Tags

, ,

One of the many joys of using the S2A is the square format of the 6×6 frames. This is partly practical in nature because it means there is no distinction between “landscape” and “portrait” format and so no awkward rotating of the camera is required, making it quicker to set up and compose on a tripod. However, there’s also the aesthetic nature of the format. In many ways a square format isn’t ideal, it provides a completely symmetrical frame and so the rules of thumb like the “golden” ratio don’t really work, and it can be difficult to balance the composition when bold elements are placed off-centre.

evening coffee

On the other hand when it works it can work really well – it’s a challenge, and I wouldn’t be shooting film with a camera that weighs a couple of kilos if I didn’t like making things difficult for myself. I find the square format works well with strong shapes and lines, and the restricted frame makes it well suited for single subjects. I also find it can work with negative space much more pleasingly than a rectangular format.
For landscapes, it can go either way, you get more height for a given width on a horizontal rectangle, but you can’t get the same sense of a sweeping vista before you that a 3:2 format can provide, or manage quite the same towering skies.

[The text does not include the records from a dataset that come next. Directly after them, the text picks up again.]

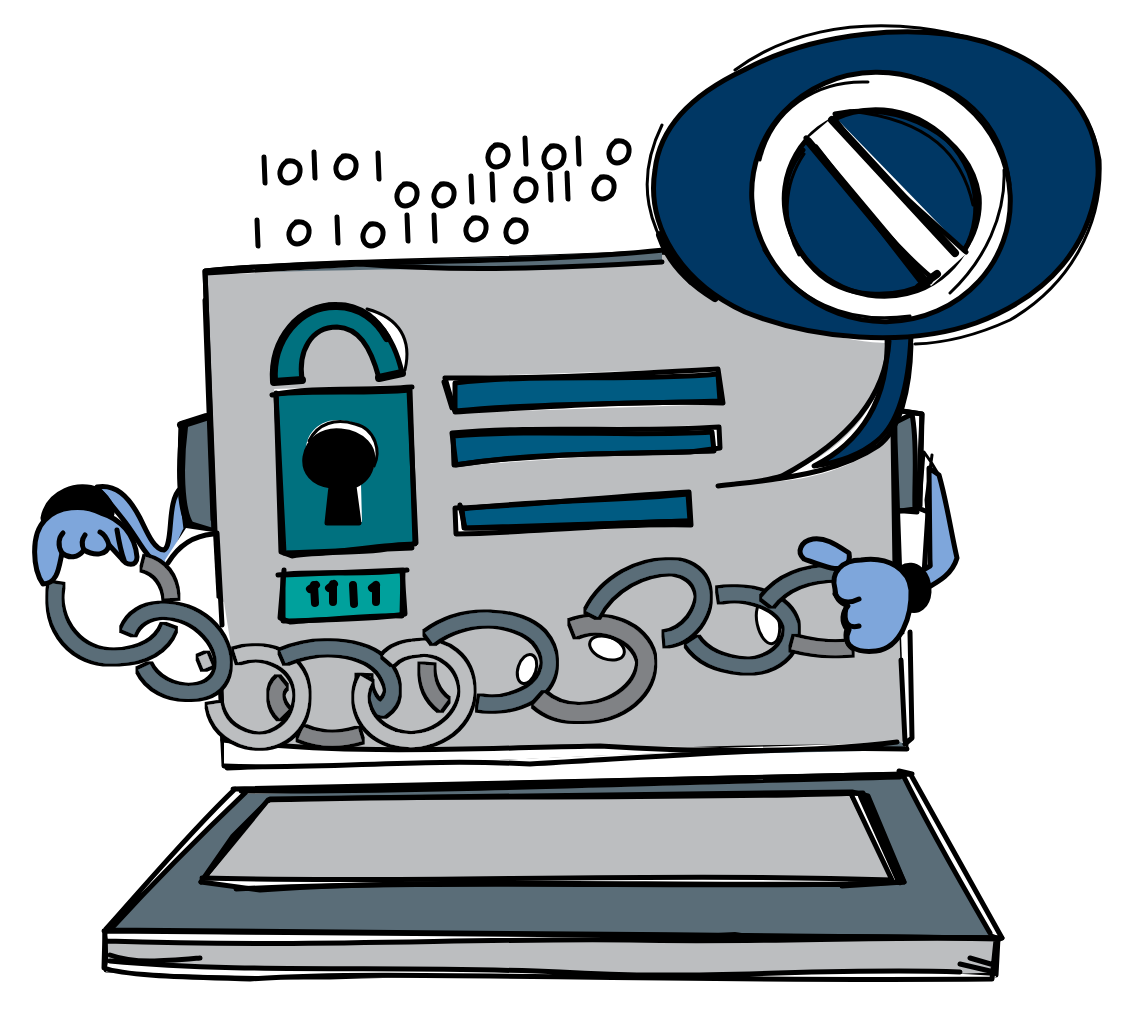
<!DOCTYPE html>
<html lang="en">
<head>
<meta charset="utf-8">
<title>Locked laptop with chain</title>
<style>
:root{--ink:#000;--paper:#fff;--grey:#bcbec0;--midgrey:#808285;--slate:#5a6d78;--navy:#003764;--blue:#005b82;--teal:#00717f;--aqua:#00a19c;--skin:#7ea6db}
html,body{margin:0;background:var(--paper);overflow:hidden}
svg{display:block;width:1123px;height:1023px}
.line{fill:none;stroke:var(--ink);stroke-width:5;stroke-linecap:round;stroke-linejoin:round}
.thin{stroke-width:3}
.bold{stroke-width:8}
.shape{stroke:var(--ink);stroke-width:5;stroke-linejoin:round}
.grey{fill:var(--grey)}.slate{fill:var(--slate)}.navy{fill:var(--navy)}.blue{fill:var(--blue)}
.teal{fill:var(--teal)}.aqua{fill:var(--aqua)}.skin{fill:var(--skin)}.paper{fill:var(--paper)}.ink{fill:var(--ink)}
.link{fill:none;stroke-width:13;filter:url(#ink-edge)}
.l-slate{stroke:var(--slate)}.l-light{stroke:var(--grey)}.l-mid{stroke:var(--midgrey)}
</style>
</head>
<body>
<svg viewBox="0 0 1123 1023" role="img" aria-label="Laptop with padlock, chained hands and a prohibition sign in a speech bubble">
<defs>
<filter id="ink-edge" filterUnits="userSpaceOnUse" x="0" y="480" width="1123" height="300">
<feMorphology in="SourceAlpha" operator="dilate" radius="3" result="edge"/>
<feMerge><feMergeNode in="edge"/><feMergeNode in="SourceGraphic"/></feMerge>
</filter>
<path id="one" d="M0-13L1 13"/>
<path id="zero" d="M2-10C-8-11-13 2-8 9C-3 15 9 11 10 1C11-8 4-11-3-10"/>
</defs>

<g id="binary-code" class="line">
<use href="#one" x="264" y="170"/><use href="#zero" x="290" y="171"/><use href="#one" x="314" y="165"/><use href="#zero" x="346" y="166"/><use href="#one" x="378" y="166"/>
<use href="#zero" x="498" y="155"/><use href="#one" x="525" y="151"/><use href="#zero" x="554" y="156"/><use href="#one" x="578" y="151"/><use href="#zero" x="619" y="151"/>
<use href="#zero" x="407" y="194"/><use href="#zero" x="444" y="194"/><use href="#one" x="471" y="189"/><use href="#one" x="492" y="187"/><use href="#zero" x="526" y="189"/><use href="#one" x="550" y="187"/><use href="#one" x="567" y="186"/><use href="#zero" x="604" y="187"/>
<use href="#one" x="257" y="233"/><use href="#zero" x="299" y="232"/><use href="#one" x="337" y="230"/><use href="#zero" x="373" y="234"/><use href="#one" x="407" y="228"/><use href="#one" x="434" y="228"/><use href="#zero" x="476" y="228"/><use href="#zero" x="516" y="230"/>
</g>

<g id="arms">
<path class="shape skin" d="M97 487C115 484 128 495 140 518C147 532 154 550 164 550C174 545 166 500 181 488L186 529C177 545 176 562 164 566C145 560 140 540 122 518Z"/>
<path class="shape slate" d="M181 424L210 416L214 533L188 526C179 500 180 450 181 424Z"/>
<path class="line bold" d="M181 425L206 417M184 427C179 465 180 510 190 525L213 532"/>
<path class="shape paper" d="M896 410L922 414L918 508L928 512L924 574L896 567Z"/>
<path class="shape slate" d="M892 424L912 414C918 445 914 485 915 509L893 512Z"/>
<path class="line" d="M901 411L922 414L920 506M892 510L917 512"/>
<path class="shape skin" d="M929 468L939 475C947 503 951 532 957 558C952 575 938 582 922 591L918 573L930 566Z"/>
<path class="line thin" d="M924 452L920 505M932 455L926 500L931 566M924 452L931 462L940 477"/>
</g>

<g id="screen">
<path class="shape grey" d="M205 271C350 258 500 262 660 252L893 270L895 440L906 748C780 744 600 752 450 760C370 764 300 764 227 768L223 740Z"/>
<path class="slate" d="M232 270C360 258 500 260 662 250V262C520 270 370 268 232 273Z"/>
<path class="paper" d="M207 270L360 261V266L240 274Z"/>
<path class="line" d="M205 271C340 258 510 266 664 250M206 273L360 264C460 272 560 268 662 262M205 271C210 400 215 580 224 765M205 300L213 520"/>
<path class="paper" d="M224 742C400 760 580 742 720 748L906 742V752C700 744 530 764 224 768Z"/>
<path class="slate" d="M690 749C760 750 830 748 895 741L908 744L898 751C820 750 750 756 690 752Z"/>
<path class="line" d="M223 740C350 756 480 748 600 746C710 753 820 752 897 742M224 766C330 770 410 758 530 764C670 756 790 746 907 749"/>
<path class="paper" d="M901 635L911 632L912 738L905 744Z"/>
<path class="line" d="M910 632L912 738L905 744M901 660L905 741M893 430L895 568"/>
</g>

<g id="padlock">
<path class="paper" d="M371 312C401 319 412 341 404 368Z"/>
<path class="line thin" d="M367 309C400 318 412 340 405 370"/>
<path class="shape teal" stroke-width="7" d="M274 382C270 339 300 304 337 305C372 306 394 336 402 373L379 378C370 345 358 328 337 327C311 327 298 351 302 380Z"/>
<path class="line bold" d="M274 382C271 339 300 305 337 306C360 306 377 320 387 338M302 380L274 382M379 378L402 373"/>
<path class="paper" d="M274 389L404 385L408 392L276 395Z"/>
<path class="shape teal" d="M276 394C320 390 365 394 410 390L415 544C370 545 330 556 284 553Z"/>
<path class="line" d="M272 395C315 386 360 391 412 387M276 393L281 552L292 556C330 550 380 555 416 543L409 390M287 553L412 548"/>
<path class="paper" d="M306 447C309 424 331 417 346 421C371 424 382 446 374 467L361 484L362 522H326L329 486C309 481 303 464 306 447Z"/>
<path class="shape ink" d="M305 457C308 440 322 429 341 431C363 433 376 448 372 464C370 476 363 482 354 486L359 523H327L331 486C313 484 303 472 305 457Z"/>
<path class="line thin" d="M309 441C318 423 336 418 355 424C376 429 381 452 374 466"/>
</g>

<g id="passcode">
<path class="shape aqua" d="M283 575L403 570L402 616C365 614 325 622 283 621Z"/>
<path class="line" d="M278 575C320 570 360 576 407 570M284 570L280 618L290 622C325 618 365 621 405 614L402 571"/>
<path class="line bold" d="M314 585L315 603M333 584V602M353 585L354 604M376 585V602M310 589L316 585M329 588L334 584M372 588L376 585"/>
</g>

<g id="text-bars">
<path class="paper" d="M444 377L719 368L724 404L452 413Z"/>
<path class="shape blue" d="M455 383C540 373 630 382 718 374L720 401C630 404 540 403 455 411Z"/>
<path class="line" d="M445 378C540 379 630 374 718 369L723 403C640 400 540 407 455 412ZM444 382L452 408"/>
<path class="paper" d="M452 432L718 425L721 448L454 466Z"/>
<path class="shape blue" d="M453 436C540 429 630 437 712 432L714 451C620 454 540 453 454 465Z"/>
<path class="line" d="M452 433C540 425 630 433 719 427L720 448L690 452C610 454 540 452 456 465Z"/>
<path class="paper" d="M455 508L688 491L691 526L456 535Z"/>
<path class="shape blue" d="M462 509C540 500 620 501 688 494L690 521C610 522 530 530 464 528Z"/>
<path class="line" d="M455 508C530 506 610 496 689 492L691 525C610 523 530 533 456 534ZM460 505L465 528L688 521"/>
</g>

<g id="speech-bubble">
<path class="paper" d="M878 24C1010 22 1102 92 1100 180C1094 285 1010 342 915 343C790 350 650 270 645 183C650 90 760 25 878 24Z"/>
<path class="line thin" d="M735 70C785 33 850 20 920 28C1015 40 1090 90 1100 160C1103 225 1070 285 1010 320C975 336 945 343 915 344M662 125C635 180 645 230 690 283"/>
<path class="paper" d="M889 338L912 345C913 385 903 425 880 447C850 468 810 480 770 482C850 450 885 405 889 338Z"/>
<path class="shape navy" d="M887 334L911 336C909 380 900 422 877 441C858 457 835 463 814 466C860 443 890 400 887 334Z"/>
<path class="line" d="M889 341C886 395 850 440 782 476C760 483 738 483 718 486M911 344C910 390 900 430 878 446C847 467 805 477 735 484"/>
<path class="shape navy" d="M744 70C815 32 915 22 985 42C1055 64 1101 115 1098 176C1092 245 1050 295 976 323C905 348 812 339 745 312C680 282 646 225 655 170C660 125 695 93 744 70Z"/>
<path class="line bold" d="M660 235C670 265 692 284 715 298"/>
</g>

<g id="prohibition-sign">
<ellipse class="shape paper" cx="881" cy="197" rx="130" ry="124" transform="rotate(20 881 197)"/>
<ellipse class="shape navy" cx="880" cy="203" rx="97" ry="92" transform="rotate(30 880 203)"/>
<path class="paper" d="M808 138L834 116L967 253L931 286Z"/>
<path class="line" d="M806 138C850 190 890 243 932 278M834 118C870 170 920 210 966 252M816 147L920 281"/>
<path class="line bold" d="M832 120L955 253M808 141L925 281M937 274L919 287"/>
<path class="line" d="M835 114C900 100 970 135 979 196C981 218 973 238 964 250M803 150C775 180 780 235 815 270C845 300 895 300 930 282"/>
<path class="line thin" d="M804 154C783 185 782 225 799 255M850 111C930 120 962 155 973 205M760 160C772 110 815 80 868 82M764 250C795 300 845 325 910 316M1004 170C1006 215 985 260 950 293M893 73C960 82 1003 120 1010 185"/>
</g>

<g id="chain">
<g id="white-gaps" class="paper">
<path d="M58 575L110 556L150 562L224 602L230 640L225 665L190 692L150 684L142 655L95 658L58 625Z"/>
<path d="M165 560L186 528L213 532L217 606L172 600Z"/>
<ellipse class="line thin" style="fill:var(--paper)" cx="527" cy="669" rx="9" ry="15" transform="rotate(18 527 669)"/>
<ellipse class="line thin" style="fill:var(--paper)" cx="607" cy="648" rx="18" ry="11" transform="rotate(20 607 648)"/>
<ellipse class="line thin" style="fill:var(--paper)" cx="768" cy="622" rx="11" ry="22" transform="rotate(-12 768 622)"/>
</g>
<path class="line" d="M217 533L222 625M213 534C190 536 177 548 168 563"/>
<path class="link l-mid" d="M144 563C160 567 170 580 171 598"/>
<path class="link l-slate" d="M56 584C49 628 78 659 116 657C144 656 162 645 169 627"/>
<path class="link l-slate" d="M128 632C139 604 180 604 205 626C233 651 228 689 196 692C170 695 151 682 144 667"/>
<path class="link l-light" stroke-dasharray="9 99" d="M201 663L218 656"/>
<path class="link l-mid" d="M282 682C272 690 275 705 284 714M301 733C320 741 340 741 360 735"/>
<path class="link l-light" d="M236 656C270 645 302 664 302 695C302 728 275 746 249 740C229 735 217 722 214 704"/>
<path class="link l-slate" d="M283 657C320 641 369 646 386 671C396 687 394 701 382 709C372 708 363 695 364 676"/>
<path class="link l-mid" d="M427 665C426 682 432 696 444 705"/>
<path class="link l-light" d="M366 679C354 700 364 728 393 738C429 749 466 724 467 692C467 661 442 644 416 648C403 649 394 653 388 660"/>
<path class="link l-slate" d="M429 638C465 611 518 615 539 637C557 658 550 682 530 694C514 703 497 706 479 703"/>
<path class="link l-mid" style="stroke-width:16" d="M573 629C603 617 640 632 646 658C649 687 620 714 577 713C560 713 548 707 539 699"/>
<path class="link l-slate" d="M592 614C607 584 642 564 676 567C704 572 711 598 694 622C686 632 677 638 665 639"/>
<path class="link l-slate" d="M719 595C752 590 784 602 791 625C794 650 772 667 744 666C719 664 702 656 692 641"/>
<path class="link l-slate" d="M767 602C784 580 808 573 836 573"/>
<path class="link l-mid" d="M793 643C812 648 832 650 851 648"/>
</g>

<g id="hands">
<path class="shape ink" d="M43 518C48 491 79 481 98 490C112 500 116 514 108 519L83 514L45 529Z"/>
<path class="shape skin" d="M43 584C33 570 30 535 45 520C58 506 83 504 101 513C121 519 135 535 137 557C137 567 126 566 121 558L109 545C107 556 94 556 84 550C78 558 69 559 62 553C59 566 58 584 43 584Z"/>
<path class="line" d="M62 553C57 545 59 537 63 533M84 550C81 544 82 539 85 535M109 545C107 538 104 534 100 532M117 530C119 542 121 552 124 560"/>
<path class="shape ink" d="M901 568C915 559 930 573 929 592C928 606 918 614 908 609Z"/>
<path class="shape skin" d="M846 565C840 574 818 564 804 559C796 552 801 541 813 539C826 537 838 546 849 553C850 558 849 562 846 565Z"/>
<path class="shape skin" d="M835 589C830 572 843 560 861 560C889 556 909 570 911 590C912 616 901 648 876 651C857 653 842 647 847 629C841 622 842 612 848 606C840 603 835 598 835 589Z"/>
<path class="line" d="M835 594C841 604 851 603 859 599M846 608C843 622 848 629 859 626M849 630C845 638 847 645 852 648"/>
</g>

<g id="keyboard-base">
<path class="shape slate" d="M236 790C470 786 690 781 903 774L996 938C700 934 400 934 107 930Z"/>
<path class="paper" d="M234 788L246 791L127 909L107 929ZM235 788C430 786 640 777 905 773L899 778C680 786 450 790 235 794ZM902 776L912 776L998 936L988 932Z"/>
<path class="line" d="M233 789C420 785 660 778 912 774M241 791C430 792 680 782 900 777M235 789C190 832 150 880 106 929M246 792C205 831 155 881 110 930M899 771L912 774M902 773C930 830 965 890 990 933M911 775L1002 938"/>
<path class="shape paper" d="M201 882L233 836L270 799L852 792L868 796L904 882L848 884C650 886 430 878 260 890Z"/>
<path class="grey" d="M207 879L268 803C450 795 650 800 848 794L890 880C650 878 450 880 207 879Z"/>
<path class="line" d="M201 882L268 800C460 794 660 800 863 793L904 882L842 886M202 878C400 884 660 872 892 880M851 794L892 880M236 889C420 880 650 887 860 884"/>
<path class="line bold" d="M862 796L900 881"/>
<path class="shape grey" d="M105 932C290 944 550 932 998 938L996 975C740 985 540 969 330 977C240 978 170 973 106 970Z"/>
<path class="paper" d="M106 932C260 936 430 935 600 935L640 939C450 945 270 945 108 939ZM108 962C240 974 420 962 600 975C750 979 870 966 996 976L994 980C690 975 370 982 106 972Z"/>
<path class="line" d="M104 931C380 934 690 937 1002 938M107 941C310 948 470 938 630 940C760 943 880 936 1000 939M105 932L104 968C125 976 190 977 250 979C390 969 600 982 992 979L996 940M110 961C250 974 400 965 560 972C700 981 820 967 960 972M110 955C135 964 165 961 200 958M960 964L990 971M970 958L994 965"/>
<path class="ink" d="M600 940L735 932C770 937 820 936 860 936L735 943Z"/>
</g>
</svg>
</body>
</html>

In less open landscapes on the other hand, it seems to work more successfully, providing a more intimate atmosphere beside a woodland riverbank or in a city street, where a wider frame might end up just showing a blank wall on one edge.
I think it suits my own style fairly well – even before I got the S2A or the Zenith I would find a square crop in many cases suited my intentions better than the normal rectangle.

Advertisements